* **ACTION ITEM**: Please filter the data down to the lines that include the word "span" and copy them.

* **DATASET EXTRACT**:

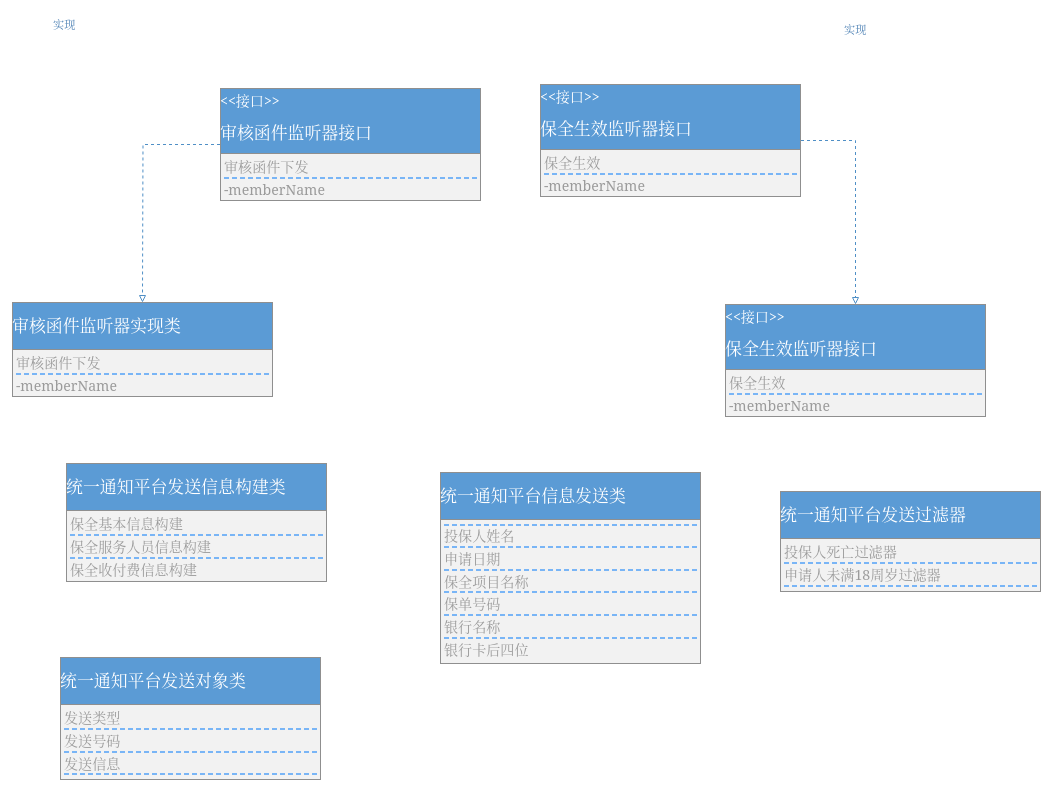
<!DOCTYPE html>
<html lang="zh-CN">
<head>
<meta charset="utf-8">
<title>通知平台类图</title>
<style>
:root {
  --paper: #ffffff;
  --header: #5b9bd5;
  --header-text: #ffffff;
  --body: #f2f2f2;
  --body-text: #9b9b9b;
  --frame: #8f8f8f;
  --divider: #79b5f6;
  --connector: #4f8fc6;
  --label: #4a7fb3;
}
* { box-sizing: border-box; margin: 0; padding: 0; }
html, body { width: 1053px; height: 793px; overflow: hidden; background: var(--paper); }
.diagram {
  position: relative; width: 1053px; height: 793px; overflow: hidden;
  font-family: "Noto Serif", "Noto Serif CJK SC", serif; font-size: 14.1px; white-space: nowrap;
}
.connectors { position: absolute; left: 0; top: 0; }
.connectors path { fill: none; stroke: var(--connector); stroke-dasharray: 3 3; }
.connectors polygon { fill: var(--paper); stroke: var(--connector); }
.relation { position: absolute; font-size: 11.2px; line-height: 16px; color: var(--label); }
.class-box {
  position: absolute; width: 261px; display: flex; flex-direction: column;
  border: 1px solid var(--frame); background: var(--body);
}
.class-box header {
  flex: none; height: 47px; padding-top: 10px;
  background: var(--header); border-bottom: 1px solid var(--frame); color: var(--header-text);
}
.class-box.interface header { height: 65px; padding-top: 0; }
.class-box header > * { margin-left: -1px; }
.stereotype { height: 31px; line-height: 24px; }
.class-box h2 { font-size: 16.9px; font-weight: 400; line-height: 25px; }
.members { list-style: none; padding: 1px 3px 0; color: var(--body-text); }
.members.ruled-top { padding-top: 4px; }
.members li { position: relative; height: 22.8px; line-height: 23px; }
.members li:not(:last-child)::after,
.members.ruled-bottom li:last-child::after,
.members.ruled-top li:first-child::before {
  content: ""; position: absolute; left: 0; right: 0; height: 2px;
  background: repeating-linear-gradient(90deg, var(--divider) 0 5px, transparent 5px 8px);
}
.members li::after { bottom: -1px; }
.members.ruled-top li:first-child::before { top: 0; }

#review-listener { left: 220px; top: 88px; height: 113px; }
#effect-listener { left: 540px; top: 84px; height: 113px; }
#review-impl { left: 12px; top: 302px; height: 95px; }
#effect-impl { left: 725px; top: 304px; height: 113px; }
#info-builder { left: 66px; top: 463px; height: 119px; }
#info-sender { left: 440px; top: 472px; height: 192px; }
#send-filter { left: 780px; top: 491px; height: 101px; }
#send-object { left: 60px; top: 657px; height: 123px; }
</style>
</head>
<body>
<main class="diagram">
  <svg class="connectors" width="1053" height="793" viewBox="0 0 1053 793" aria-hidden="true">
    <path d="M220 144.5H143L142.5 295"/>
    <polygon points="139.5,295.5 145.5,295.5 142.5,301.5"/>
    <path d="M801 140.5H855.5V297"/>
    <polygon points="852.5,297.5 858.5,297.5 855.5,303.5"/>
  </svg>

  <span class="relation" style="left:53px;top:17px">实现</span>
  <span class="relation" style="left:844px;top:22px">实现</span>

  <section class="class-box interface" id="review-listener">
    <header><p class="stereotype">&lt;&lt;接口&gt;&gt;</p><h2>审核函件监听器接口</h2></header>
    <ul class="members"><li>审核函件下发</li><li>-memberName</li></ul>
  </section>

  <section class="class-box interface" id="effect-listener">
    <header><p class="stereotype">&lt;&lt;接口&gt;&gt;</p><h2>保全生效监听器接口</h2></header>
    <ul class="members"><li>保全生效</li><li>-memberName</li></ul>
  </section>

  <section class="class-box" id="review-impl">
    <header><h2>审核函件监听器实现类</h2></header>
    <ul class="members"><li>审核函件下发</li><li>-memberName</li></ul>
  </section>

  <section class="class-box interface" id="effect-impl">
    <header><p class="stereotype">&lt;&lt;接口&gt;&gt;</p><h2>保全生效监听器接口</h2></header>
    <ul class="members"><li>保全生效</li><li>-memberName</li></ul>
  </section>

  <section class="class-box" id="info-builder">
    <header><h2>统一通知平台发送信息构建类</h2></header>
    <ul class="members"><li>保全基本信息构建</li><li>保全服务人员信息构建</li><li>保全收付费信息构建</li></ul>
  </section>

  <section class="class-box" id="info-sender">
    <header><h2>统一通知平台信息发送类</h2></header>
    <ul class="members ruled-top"><li>投保人姓名</li><li>申请日期</li><li>保全项目名称</li><li>保单号码</li><li>银行名称</li><li>银行卡后四位</li></ul>
  </section>

  <section class="class-box" id="send-filter">
    <header><h2>统一通知平台发送过滤器</h2></header>
    <ul class="members ruled-bottom"><li>投保人死亡过滤器</li><li>申请人未满18周岁过滤器</li></ul>
  </section>

  <section class="class-box" id="send-object">
    <header><h2>统一通知平台发送对象类</h2></header>
    <ul class="members ruled-bottom"><li>发送类型</li><li>发送号码</li><li>发送信息</li></ul>
  </section>
</main>
</body>
</html>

* **OUTPUT OF THE TASK**:
  <span class="relation" style="left:53px;top:17px">实现</span>
  <span class="relation" style="left:844px;top:22px">实现</span>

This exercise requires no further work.